In recent months I’d been thinking about Gwen. I mean, I’d been doing so awake. This was now and then, and who knows at what moments. I have time to pass. I review my life and how it ought to have gone. I review so many missed paths that sometime this spring I came to Gwen, who was long-legged and pretty but timid and (to me at least) a blank. Looking at my stray memories of her, I concluded that she spent a lot of college alone. So had I, and perhaps the pretty girl and I could’ve thrown in together and built a life. That was the tenor of these retrospective thoughts. Not landing a babe, just the two of us putting aside childish things to firm up our lives. I might’ve talked up her confidence about studies. She might’ve taken me running, trained me about stride; her example might’ve got me to the track each morning, and she would’ve learned about being the teacher for once.
Not that I’ve ever thought about what would come after. In theory we’d be laying the foundations of decent adult lives, the sort of life I wish I’d made. But my ruminations don’t touch on those lives. A sober, mutually affirming pair like the speculative Gwen and myself would no doubt stay on course until death. But I can’t imagine Gwen being interesting, and what kind of life is that? So I leave it out. Then, in the dream, I find myself alongside her. We’re someplace where the sun makes you feel lonely, and a voice chatters from the backseat. I suppose middle age and death and the trapped ego are concerned.
I wake up and the slats and pieces of my life lie on the floor.
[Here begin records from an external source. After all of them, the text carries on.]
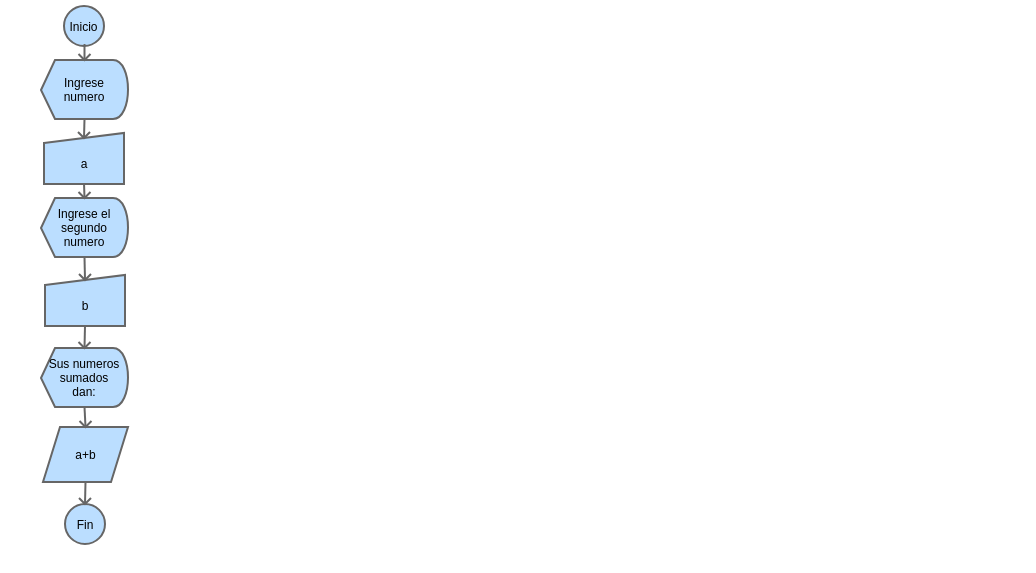
<!DOCTYPE html>
<html lang="es">
<head>
<meta charset="utf-8">
<title>Diagrama de flujo: suma de dos numeros</title>
<style>
:root { --fill: #bbdeff; --line: #666; --ink: #000; --paper: #fff; }
* { box-sizing: border-box; }
html, body { margin: 0; }
body { width: 1036px; height: 573px; overflow: hidden; background: var(--paper); }
.flowchart { position: relative; width: 1036px; height: 573px; overflow: hidden; }
.shapes { position: absolute; left: 0; top: 0; display: block; stroke: var(--line); stroke-width: 2; }
.nodes { fill: var(--fill); }
.connectors { fill: none; }
.label {
  position: absolute; margin: 0; display: flex; align-items: center; justify-content: center;
  font: 12px/14px "Liberation Sans", Arial, sans-serif; color: var(--ink);
  text-align: center; white-space: nowrap;
}
.start { left: 63px; top: 6px; width: 41px; height: 41px; }
.ask-first { left: 40px; top: 60px; width: 88px; height: 60px; }
.input-a { left: 44px; top: 143px; width: 80px; height: 42px; }
.ask-second { left: 40px; top: 198px; width: 88px; height: 60px; }
.input-b { left: 45px; top: 285px; width: 80px; height: 42px; }
.show-sum { left: 40px; top: 348px; width: 88px; height: 60px; }
.output { left: 43px; top: 427px; width: 85px; height: 56px; }
.end { left: 64px; top: 504px; width: 42px; height: 41px; }
</style>
</head>
<body>
<main class="flowchart">
  <svg class="shapes" width="1036" height="573" viewBox="0 0 1036 573" aria-hidden="true">
    <defs>
      <path id="display" d="M41 30 L55 0 H113 C133 0 133 59 113 59 H55 Z"/>
      <polygon id="manual-input" points="0,10 80,0 80,51 0,51"/>
      <path id="arrowhead" d="M-6 -6 L0 0 L6 -6"/>
    </defs>
    <g class="nodes">
      <circle cx="84" cy="26" r="20"/>
      <use href="#display" y="60"/>
      <use href="#manual-input" x="44" y="133"/>
      <use href="#display" y="198"/>
      <use href="#manual-input" x="45" y="275"/>
      <use href="#display" y="348"/>
      <polygon points="60,427 128,427 111,482 43,482"/>
      <circle cx="85" cy="524" r="20"/>
    </g>
    <g class="connectors">
      <path d="M84.5 44 V60"/>
      <path d="M84.5 119 L84 138"/>
      <path d="M84 183 L84.5 198"/>
      <path d="M84.5 257 L85 280"/>
      <path d="M85 326 L84.5 348"/>
      <path d="M84.5 407 L85.5 427"/>
      <path d="M85.5 482 L85 504"/>
      <use href="#arrowhead" x="84.5" y="60"/>
      <use href="#arrowhead" x="84" y="138"/>
      <use href="#arrowhead" x="84.5" y="198"/>
      <use href="#arrowhead" x="85" y="280"/>
      <use href="#arrowhead" x="84.5" y="348"/>
      <use href="#arrowhead" x="85.5" y="427"/>
      <use href="#arrowhead" x="85" y="504"/>
    </g>
  </svg>
  <p class="label start">Inicio</p>
  <p class="label ask-first">Ingrese<br>numero</p>
  <p class="label input-a">a</p>
  <p class="label ask-second">Ingrese el<br>segundo<br>numero</p>
  <p class="label input-b">b</p>
  <p class="label show-sum">Sus numeros<br>sumados<br>dan:</p>
  <p class="label output">a+b</p>
  <p class="label end">Fin</p>
</main>
</body>
</html>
I step over them and eventually I write this.
—Follow C.T. May on Twitter: @CTMay3